The consequences of a poor credit rating can be severe and it is important that any default registrations with CRAs are accurate. Accordingly, individuals are increasingly likely to hold lenders to account over any incorrect registration.
In a recent case, Grace v. Black Horse Limited, the Court considers when a default is not rightly a (registerable) default.
Similarly to the recent Supreme Court decision in Durkin v. DSG Retail Limited, the facts of this case begin with the purchase of a laptop computer under a hire purchase agreement in the late 1990’s.

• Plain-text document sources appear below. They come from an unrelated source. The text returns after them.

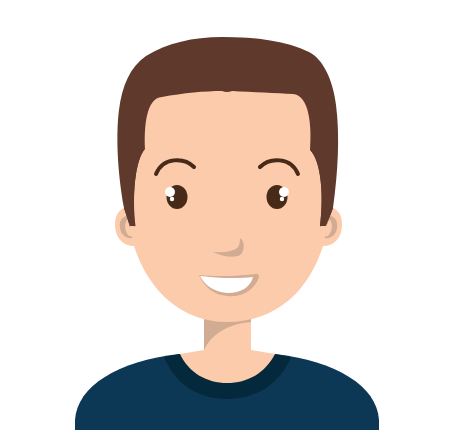
<!DOCTYPE html>
<html lang="en">
<head>
<meta charset="utf-8">
<title>Young man avatar</title>
<style>
:root {
  --paper: #ffffff;
  --skin: #fbcbac;
  --skin-shade: #d1ab92;
  --hair: #5f392b;
  --ink: #472a18;
  --shirt: #0d3855;
  --collar: #05293c;
}
html, body { margin: 0; background: var(--paper); overflow: hidden; }
svg { display: block; width: 475px; height: 448px; }
.skin { fill: var(--skin); }
.shade { fill: var(--skin-shade); }
.hair { fill: var(--hair); }
.iris { fill: var(--ink); }
.white { fill: var(--paper); }
.shirt { fill: var(--shirt); }
.collar { fill: var(--collar); }
.brow { fill: none; stroke: var(--ink); stroke-width: 4; stroke-linecap: round; }
.lip { fill: var(--skin-shade); }
</style>
</head>
<body>
<svg viewBox="0 0 475 448" role="img" aria-label="Smiling young man with short brown hair and a navy T-shirt">
  <defs>
    <g id="ear">
      <path class="skin" d="M136 208C126 204 115 210 115 224C115 238 123 247 137 246Z"/>
      <path class="shade" d="M127 216C121 217 119 222 120 228C121 235 126 239 133 238L131 226H130Z"/>
      <path class="skin" d="M128 219C124 222 124 231 129 236L135 237L131 220Z"/>
    </g>
    <g id="eye">
      <ellipse class="iris" cx="177" cy="197" rx="10.5" ry="12"/>
      <circle class="white" cx="170" cy="192" r="5"/>
      <circle class="white" cx="172" cy="199" r="2.2"/>
    </g>
    <path id="brow" class="brow" d="M156 174C163 157 184 157 194 167"/>
  </defs>

  <g id="body">
    <path class="shirt" d="M75 430V420C77 386 118 361 179 354H275C336 361 377 386 379 420V430Z"/>
    <path class="collar" d="M164 357L180 354H275L291 357C280 384 256 399 227 399C198 399 175 384 164 357Z"/>
    <path class="skin" d="M180 354L204 350V310H251V350L275 354C265 373 248 383 227 383C207 383 189 373 180 354Z"/>
    <path class="shade" d="M204 312H251V322C229 324 212 333 204 350Z"/>
  </g>

  <g id="head">
    <use href="#ear"/>
    <use href="#ear" transform="matrix(-1 0 0 1 457 0)"/>
    <path class="hair" d="M124 208C117 170 116 132 119 110C122 86 130 67 146 56C167 43 193 37 222 37C257 37 287 41 309 52C323 59 333 80 336 105C340 136 338 172 333 208L326 227H130Z"/>
    <path class="skin" d="M135 227C132 196 135 160 145 149C144 127 146 98 162 97C183 93 205 91 222 91Q227 93 232 91C252 92 277 93 293 94C309 95 312 125 310 150C321 161 324 194 320 227L330 211L323 246C309 290 277 322 227 322C181 322 148 290 134 246L127 211Z"/>
    <path class="hair" d="M124 208L130 226H135.500C132 196 135 160 145 149L128 160ZM333 208L326 226H320C324 194 321 161 310 150L328 160Z"/>
  </g>

  <g id="face">
    <use href="#brow"/>
    <use href="#brow" transform="matrix(-1 0 0 1 454 0)"/>
    <use href="#eye"/>
    <use href="#eye" transform="matrix(-1 0 0 1 454 0)"/>
    <path class="shade" d="M240 238C245 241 245 251 240 255C236 258 222 257 213 252C225 253 235 251 238 247C240 244 240 241 240 238Z"/>
    <path class="lip" d="M199 275C216 277 239 276 257 274C261 275 258 281 254 286C247 294 238 297 228 296C214 295 205 288 199 275Z"/>
    <path class="white" d="M200 276C217 278 236 279 253 277C251 286 242 293 228 293C215 292 206 287 200 276Z"/>
  </g>
</svg>
</body>
</html>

Following a dispute and his deliberate refusal to make payments under the agreement, Mr Grace was pursued by Black Horse. During the course of proceedings, it was discovered that the hire purchase agreement was irredeemably unenforceable due to the breach of s.63 of the Consumer Credit Act 1974 (the CCA) and the consequences of s.127 (as was in force then). This was because a copy of the agreement was not provided to Mr Grace.
The important question for determination was highlighted by Lord Justice Briggs as “the legitimacy of registration as a default with [CRAs] of a non-payment by a debtor (or hirer) of monies contracted to be paid under a regulated but irremediably unenforceable credit agreement, which has not previously been directly addressed in any reported decision”.
It was argued by Black Horse’s counsel that the approach to such matters should follow the decision of Flaux J in the case of McGuffick v. RBS where he held (at para 113) that even where an agreement was unenforceable, this did not prevent a lender registering a default with a CRA. Indeed, this is often a helpful tool in a lenders’ armoury when enforcement is not (immediately) available.
However, Briggs LJ distinguished the present case from McGuffick. The present case was concerned with (a) the accuracy of the registration of non-payment under an unenforceable agreement as a “default in payment”; and, more importantly, (b) in McGuffick Flaux J was considering a temporarily unenforceable agreement rather than an irremediably unenforceability one.
Black Horse also argued that as the CRAs computerised systems did not permit an endorsement that the agreement was actually unenforceable it should not be a requirement to make it an accurate registration. Finally, it was put to the Court that it was in the interests of public policy that such non-payment information should be shared with other lenders.
The Court was not persuaded on any of these points.
It was held that it was not accurate to describe Mr Grace as a “defaulter” under his agreement where this was irremediably unenforceable without, at least, the unenforceable nature of the debt also being recorded in the same entry. This was therefore found to be a breach of a statutory duty under the Data Protection Act 1998 (namely a breach of the fourth principle – accuracy) and actionable under s.13.
There are two distinct outcomes of this case.
Firstly, where the facility to provide an endorsement (alongside the default registration) is unavailable and where an agreement is irremediably unenforceable, lenders should reconsider making entries describing a “default in payment”. Albeit, we recognise that since the CCA was amended in April 2007 that particular class of agreements has been significantly limited.
Secondly, and importantly, there may yet be further consequences to come. As Briggs LJ puts it:
“I recognise that this conclusion may require a re-examination of remediable unenforceability, because I am by no means sure that the same analysis may not equally apply. Why should the exempt debtor be labelled a defaulter during any limited period during which Parliament had decided that he should not have to pay? But that question is for another day.”
This raises an important question over the practice of lenders using default registrations with CRAs as an effective tool in the pre-enforcement process.
An examination of a lender’s duties when reporting to CRAs was also considered in the case of Gatt v. Barclays. Here the claim for defamation (where the use of the description “delinquent” was found to be accurate) failed.
Nonetheless, HHJ Maloney QC found, amongst other matters, there is a duty owed by the lender to provide accurate credit references (akin to job references) and, in certain circumstances, this duty would extend to a spouse/business partner of the person subject to the reference.
Individuals are increasingly reliant on a good credit rating to obtain lending at a low rate or even at all. The consequences of a bad credit rating are significant and long lasting. As a result, the scope of claims will be tested and it is possible that the challenges to CRAs’ records and the lenders’ registrations/submissions will increase in the future.
In particular, there are three key points worth highlighting from the above:
- A lender should refrain from registration of a default with a CRA where the agreement is irremediably unenforceable as McGuffick does not apply to these cases;
- Accuracy is key to any registration with a CRA notwithstanding the constraints of the reporting system; and
- There is a significant and wide reaching question still to be determined as to whether a lender is entitled to register a default where an agreement is unenforceable albeit that it may be remediable. Grace & Anr v. Black Horse Limited  EWCA Civ 1413 McGuffick v Royal Bank of Scotland  EWHC 2386 (Comm) Gatt v. Barclays Bank Plc & Williams  EWHC 2 (QB) Durkin v. DSG Retail Limited  UKSC 21